*The task:*
In the records below, find the line containing "429L467 428L468 438L466" and the line containing "381L485 391L498 386L480"; please repeat exactly the lines from one to the other, both included, and nothing more.

*Supplied data:*

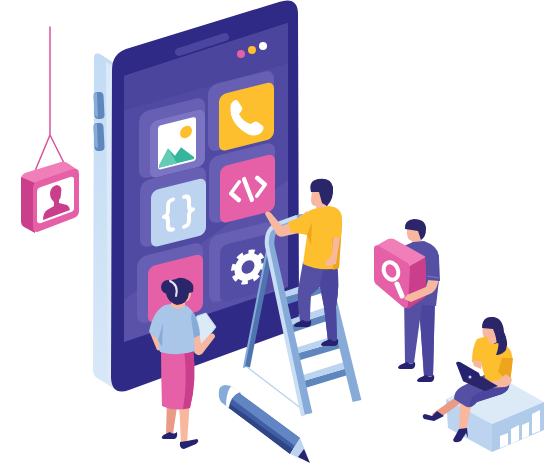
<!DOCTYPE html>
<html lang="en">
<head>
<meta charset="utf-8">
<title>App development team</title>
<style>
:root{--navy:#2f2a86;--deep:#26226f;--screen:#4c459d;--plate:#5a52a8;--tile:#675fb3;--pink:#e560a6;--pinkdark:#c93f8b;--pinklight:#f07fb9;--yellow:#fdbf2d;--amber:#eca51c;--sky:#bcd4ef;--pale:#dceaf8;--blue:#86abd8;--steel:#5f86bd;--skin:#f8b8a0;--skindark:#e99b85;--hair:#2b2669;--indigo:#5650a4;--white:#fff}
html,body{margin:0;background:var(--white);overflow:hidden}
svg{display:block}
.navy{fill:var(--navy)}.deep{fill:var(--deep)}.screen{fill:var(--screen)}.plate{fill:var(--plate)}.tile{fill:var(--tile)}
.pink{fill:var(--pink)}.pinkdark{fill:var(--pinkdark)}.pinklight{fill:var(--pinklight)}.yellow{fill:var(--yellow)}.amber{fill:var(--amber)}
.sky{fill:var(--sky)}.pale{fill:var(--pale)}.blue{fill:var(--blue)}.steel{fill:var(--steel)}
.skin{fill:var(--skin)}.skindark{fill:var(--skindark)}.hair{fill:var(--hair)}.indigo{fill:var(--indigo)}.white{fill:var(--white)}
.line{fill:none;stroke-linecap:round;stroke-linejoin:round}
</style>
</head>
<body>
<svg width="549" height="464" viewBox="0 0 549 464" role="img" aria-label="A team assembling app icons on a giant smartphone">
<defs>
  <rect id="icon-plate" x="-11" y="-12" width="66" height="67" rx="9"/>
  <rect id="icon-face" width="55" height="57" rx="7"/>
  <path id="shoe" d="M0 0Q4 3 8 0L15 3Q19 6 15 7L3 7Q-1 6 0 0Z"/>
  <linearGradient id="side-shade" x2="0" y2="1"><stop offset="0" stop-color="#c3dbf4"/><stop offset="1" stop-color="#d8e8f8"/></linearGradient>
</defs>

<g id="phone">
  <path fill="url(#side-shade)" d="M94 56Q95 52 100 54L114 63L120 391L112 387L97 378Q93 375 93 370Z"/>
  <path class="pale" d="M106 62L114 66L118 391L108 385Z"/>
  <rect class="steel" x="94" y="92" width="10" height="27" rx="4" transform="rotate(-3 99 105)"/>
  <rect class="steel" x="94" y="123" width="10" height="28" rx="4" transform="rotate(-3 99 137)"/>
  <path class="blue" d="M94 94L97 92L98 118L94 114ZM94 125L97 123L98 149L94 145Z"/>
  <path class="navy" d="M112 70Q112 54 126 49L279 2Q298 -4 298 14L299 313Q299 328 285 333L129 390Q112 396 111 378Z"/>
  <path class="line" stroke="#4b45a0" stroke-width="8" d="M179 52L225 37"/>
  <path class="plate" d="M124 76L288 23L288 287L124 342Z"/>
  <path class="screen" d="M124 76L288 23L288 64L124 111Z"/>
  <path fill="#514aa2" d="M124 111L288 64L288 180L124 300Z"/>
  <ellipse class="pink" cx="241" cy="54" rx="4" ry="4"/>
  <ellipse class="yellow" cx="252" cy="50" rx="4" ry="4"/>
  <ellipse class="white" cx="263" cy="46" rx="4" ry="4"/>
</g>

<g id="app-icons">
  <g id="gallery-icon" transform="translate(150 122) skewY(-14)">
    <use href="#icon-plate" class="tile"/><use href="#icon-face" fill="#7b74c2"/>
    <rect class="white" x="8" y="6" width="38" height="44" rx="3"/>
    <path fill="#35b59b" d="M9 46L18 31L25 40L31 33L44 46V48H9Z"/>
    <path fill="#62cdb4" d="M9 46L18 31L27 48H9Z"/>
    <circle class="yellow" cx="36" cy="19" r="6"/>
  </g>
  <g id="call-icon" transform="translate(219 95) skewY(-14)">
    <use href="#icon-plate" class="tile"/><use href="#icon-face" class="yellow"/>
    <path class="white" d="M12 15Q16 10 19 14L23 21Q24 24 20 27Q24 36 32 40Q36 37 39 40L44 45Q46 49 41 52Q33 55 22 43Q9 29 12 15Z" transform="translate(0 -3)"/>
  </g>
  <g id="braces-icon" transform="translate(151 191) skewY(-14)">
    <use href="#icon-plate" class="tile"/><use href="#icon-face" class="sky"/>
    <path class="line" stroke="#fff" stroke-width="4" d="M22 14Q17 14 17 19V24Q17 29 13 29Q17 29 17 34V39Q17 44 22 44M33 14Q38 14 38 19V24Q38 29 42 29Q38 29 38 34V39Q38 44 33 44"/>
  </g>
  <g id="code-icon" transform="translate(220 167) skewY(-14)">
    <use href="#icon-plate" class="tile"/><use href="#icon-face" class="pink"/>
    <path class="line" stroke="#fff" stroke-width="4" d="M19 20L11 29L19 38M37 20L45 29L37 38M24 18L32 41"/>
  </g>
  <g id="blank-icon" transform="translate(148 267) skewY(-14)">
    <use href="#icon-plate" class="tile"/><use href="#icon-face" class="pink"/>
  </g>
  <g id="settings-icon" transform="translate(220 246) skewY(-14)">
    <use href="#icon-plate" class="tile"/><use href="#icon-face" fill="#544da5"/>
    <circle class="line" cx="28" cy="28" r="10" stroke="#fff" stroke-width="7"/>
    <circle class="line" cx="28" cy="28" r="14.5" stroke="#fff" stroke-width="5" stroke-dasharray="6 5.4" style="stroke-linecap:butt"/>
  </g>
</g>

<g id="hanging-profile">
  <path class="line" stroke="#d9549b" stroke-width="1.5" d="M50 27V135L35 171M50 135L65 165"/>
  <path class="pinklight" d="M21 179Q21 175 25 173L61 162Q65 161 69 164L79 171L34 185Z"/>
  <path class="pinkdark" d="M21 177L35 183V233L24 227Q21 225 21 222Z"/>
  <path class="pink" d="M33 188Q33 183 38 181L73 169Q79 168 79 174V211Q79 216 74 218L40 231Q33 234 33 227Z"/>
  <path class="white" d="M37 192Q37 188 41 187L70 177Q74 176 74 180V208Q74 211 71 212L41 223Q37 224 37 220Z"/>
  <path class="pinkdark" d="M50 193Q51 186 57 185Q63 186 61 194Q61 198 59 200V203L67 205Q70 207 70 210L43 220Q43 213 47 210L54 206V202Q50 199 50 193Z"/>
</g>

<g id="ladder">
  <path class="line" stroke="#4f75b0" stroke-width="6" style="stroke-linecap:butt" d="M272 240L247 367"/>
  <path class="line" stroke="#86abd8" stroke-width="2" d="M269 240L244 367"/>
  <path class="line" stroke="#bcd4ef" stroke-width="1.5" d="M247 367L302 409"/>
  <g id="steps">
    <path class="steel" d="M283 298L325 286V292L285 305ZM289 326L333 312V319L291 333ZM295 354L344 340V347L297 361ZM300 382L351 367V374L302 389Z"/>
    <path class="sky" d="M283 292L318 280L325 286L283 298ZM289 320L326 307L333 312L289 326ZM295 348L337 335L344 340L295 354ZM300 376L344 362L351 367L300 382Z"/>
  </g>
  <path class="line" stroke="#86abd8" stroke-width="9" style="stroke-linecap:butt" d="M308 414L270 246Q268 229 281 225L299 219Q312 216 317 238L357 401"/>
  <path class="line" stroke="#c9def5" stroke-width="4" style="stroke-linecap:butt" d="M303 416L267 246Q265 229 278 224L297 217"/>
</g>

<g id="climber">
  <path class="skin" d="M307 211Q294 222 282 226L271 213Q266 209 265 214L277 235Q280 238 285 236L308 231Z"/>
  <path class="indigo" d="M303 262L337 265Q340 285 336 307L337 340L328 341L324 307L320 287L311 295Q310 309 310 323L300 321Q297 301 298 290Z"/>
  <path class="screen" d="M320 285L325 262L337 265Q340 285 336 307L337 340L328 341L324 307Z"/>
  <use href="#shoe" class="deep" transform="translate(311 320) scale(-1 1)"/>
  <use href="#shoe" class="deep" transform="translate(338 339) scale(-1 1)"/>
  <path class="skin" d="M312 190L325 189L329 210L317 213L316 206Q311 206 311 200Z"/>
  <path class="hair" d="M311 192Q308 181 318 179Q331 177 333 187Q334 199 327 206L322 203L319 192Z"/>
  <path class="yellow" d="M307 212Q314 208 320 208L330 206Q342 208 342 219L339 268Q320 272 303 264L307 235L291 232L288 222Q299 219 307 212Z"/>
  <path class="amber" d="M332 218L333 270L339 268L342 222Q340 213 332 218ZM307 235L312 222L311 245Z"/>
  <path class="skin" d="M334 229L341 231L336 264L326 266L325 263L332 255Z"/>
  <path class="yellow" d="M328 215Q334 206 342 217L341 238L330 237Z"/>
</g>

<g id="search-carrier">
  <path class="indigo" d="M404 295L435 296L433 376L424 376L420 319L414 363L405 363Z"/>
  <path class="screen" d="M420 319L423 297L435 296L433 376L424 376Z"/>
  <use href="#shoe" class="deep" transform="translate(415 362) scale(-1 1)"/>
  <use href="#shoe" class="deep" transform="translate(434 375) scale(-1 1)"/>
  <path class="skin" d="M407 229L420 227L422 244L412 247V241Q406 240 407 229Z"/>
  <path class="hair" d="M405 229Q404 220 414 219Q426 219 426 229Q426 237 421 240L418 231Z"/>
  <path class="indigo" d="M404 246L413 242L424 241Q438 246 439 256V280L436 306L405 304Z"/>
  <g id="search-block">
    <path class="pinklight" d="M374 247L388 239Q391 238 394 239L426 257L409 269Z"/>
    <path class="pinkdark" d="M408 267L426 257V294Q426 297 423 299L408 309Z"/>
    <path class="pink" d="M374 249Q374 244 379 246L406 262Q410 264 410 269L408 305Q408 310 403 307L377 285Q374 283 374 279Z"/>
    <ellipse class="line" cx="391" cy="271" rx="7" ry="9" stroke="#fff" stroke-width="4" transform="rotate(-25 391 271)"/>
    <path class="line" stroke="#fff" stroke-width="5" d="M397 284L402 296"/>
  </g>
  <path class="skin" d="M430 274L439 276Q438 289 432 293L411 302L404 299L407 295L426 287Z"/>
  <path class="indigo" d="M425 253Q436 246 439 258L440 281L427 280Z"/>
  <path class="line" stroke="#7c76c2" d="M427 276L439 278"/>
</g>

<g id="presenter">
  <path class="skindark" d="M167 400H178L173 434H166Z"/>
  <path class="skin" d="M179 400H190L187 444H181Z"/>
  <use href="#shoe" class="deep" transform="translate(177 432) scale(-.9 1)"/>
  <path class="deep" d="M180 442L187 441L197 439Q200 441 196 444L184 449Q179 449 180 442Z"/>
  <path class="pale" stroke="#bcd4ef" stroke-width="1" d="M197 316L206 313L216 327L202 345L192 332Z"/>
  <path class="skin" d="M190 333L199 331L201 344L210 334Q215 332 215 337L202 354Q197 357 194 352Z"/>
  <path class="skin" d="M150 333L157 334L162 351L157 350Z"/>
  <path class="pink" d="M161 348L193 348Q197 381 190 408Q175 412 162 406Q161 376 161 348Z"/>
  <path class="pinkdark" d="M184 349L193 348Q197 381 190 408L183 409Q188 380 184 349Z"/>
  <path fill="#a9c6e9" d="M165 305Q153 311 149 332L158 340L160 352Q178 357 195 351L194 338L200 335Q199 315 187 306L177 303Z"/>
  <path class="blue" d="M191 318L194 338L200 335Q198 319 192 312ZM158 340L163 323L162 347Z"/>
  <path class="skin" d="M172 296H185V306Q178 312 171 306Z"/>
  <ellipse class="skin" cx="185" cy="293" rx="6" ry="9"/>
  <path class="hair" d="M166 289Q167 280 176 279Q181 276 188 280Q195 283 193 292L189 293Q188 304 177 305Q165 301 166 289Z"/>
  <circle class="hair" cx="168" cy="287" r="7"/>
  <path class="line" stroke="#e4e3f5" stroke-width="2" d="M170 281Q179 285 176 296"/>
</g>

<g id="pencil">
  <path class="blue" d="M219 391Q219 386 225 385L231 386L241 393L230 409L221 402Q218 397 219 391Z"/>
  <path class="white" d="M231 386L240 392Q230 397 230 408L226 406Q226 393 231 386Z"/>
  <path fill="#3f5ea3" d="M239 393Q230 397 229 408L290 454L300 438Z"/>
  <path fill="#6285c4" d="M239 393Q234 395 232 399L295 446L300 438Z"/>
  <path fill="#2f4585" d="M230 404L229 408L290 454L293 449Z"/>
  <path class="sky" d="M300 438L290 454L301 459L307 455Z"/>
  <path class="deep" d="M304 449L298 457L310 463Z"/>
</g>

<g id="seat-block">
  <path class="pale" d="M446 399L496 375L544 402L492 424Z"/>
  <path class="sky" d="M446 399L492 424V452L448 428Z"/>
  <path fill="#b0cbea" d="M492 424L544 402V430L492 452Z"/>
  <path class="white" d="M500 436L508 433V445L500 448ZM511 429L519 425V440L511 444ZM522 425L529 422V436L522 439ZM532 414L540 410V431L532 434Z"/>
</g>

<g id="laptop-worker">
  <path class="skindark" d="M456 397L466 399L444 415L436 418L432 414Z"/>
  <path class="skin" d="M460 397L472 402L466 432L459 433Z"/>
  <path class="deep" d="M437 411L444 416L434 421L424 419Q421 415 425 414L432 416Z"/>
  <path class="deep" d="M459 429L467 428L468 438L466 433L461 441Q454 444 453 440Z"/>
  <path class="indigo" d="M486 374L509 381Q511 390 502 394L477 402Q471 410 465 406L454 399Q454 391 461 387Z"/>
  <path class="screen" d="M509 381Q511 390 502 394L477 402L470 407Q468 397 480 392Z"/>
  <path class="hair" d="M482 326Q483 316 493 317Q503 318 504 332Q509 342 506 354L491 353L486 336Z"/>
  <path class="skin" d="M483 325L493 322L497 342L488 347L487 339Q481 338 483 325Z"/>
  <path class="hair" d="M482 328Q483 317 493 317Q502 319 503 333Q508 340 506 351L497 352Q498 340 493 329Z"/>
  <path class="yellow" d="M477 339L487 336Q489 347 497 343L504 345Q514 348 512 365L510 383Q496 387 485 378L481 363L472 362Q472 347 477 339Z"/>
  <path class="hair" d="M498 334L504 333Q508 342 506 350Q502 355 496 355Q500 346 498 334Z"/>
  <path class="amber" d="M502 358L498 372L510 383L513 358Z"/>
  <path class="skin" d="M472 360L482 362L481 369L474 366ZM506 374L512 379Q511 386 505 387L485 388L481 383L499 380Z"/>
  <path class="deep" d="M456 363Q457 361 460 362L479 373L485 391L463 381Z"/>
  <path class="hair" d="M463 381L485 391L498 386L480 376Z"/>
  <circle class="sky" cx="470" cy="377" r="1.5"/>
</g>
</svg>
</body>
</html>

*Output for this exercise:*
  <path class="deep" d="M459 429L467 428L468 438L466 433L461 441Q454 444 453 440Z"/>
  <path class="indigo" d="M486 374L509 381Q511 390 502 394L477 402Q471 410 465 406L454 399Q454 391 461 387Z"/>
  <path class="screen" d="M509 381Q511 390 502 394L477 402L470 407Q468 397 480 392Z"/>
  <path class="hair" d="M482 326Q483 316 493 317Q503 318 504 332Q509 342 506 354L491 353L486 336Z"/>
  <path class="skin" d="M483 325L493 322L497 342L488 347L487 339Q481 338 483 325Z"/>
  <path class="hair" d="M482 328Q483 317 493 317Q502 319 503 333Q508 340 506 351L497 352Q498 340 493 329Z"/>
  <path class="yellow" d="M477 339L487 336Q489 347 497 343L504 345Q514 348 512 365L510 383Q496 387 485 378L481 363L472 362Q472 347 477 339Z"/>
  <path class="hair" d="M498 334L504 333Q508 342 506 350Q502 355 496 355Q500 346 498 334Z"/>
  <path class="amber" d="M502 358L498 372L510 383L513 358Z"/>
  <path class="skin" d="M472 360L482 362L481 369L474 366ZM506 374L512 379Q511 386 505 387L485 388L481 383L499 380Z"/>
  <path class="deep" d="M456 363Q457 361 460 362L479 373L485 391L463 381Z"/>
  <path class="hair" d="M463 381L485 391L498 386L480 376Z"/>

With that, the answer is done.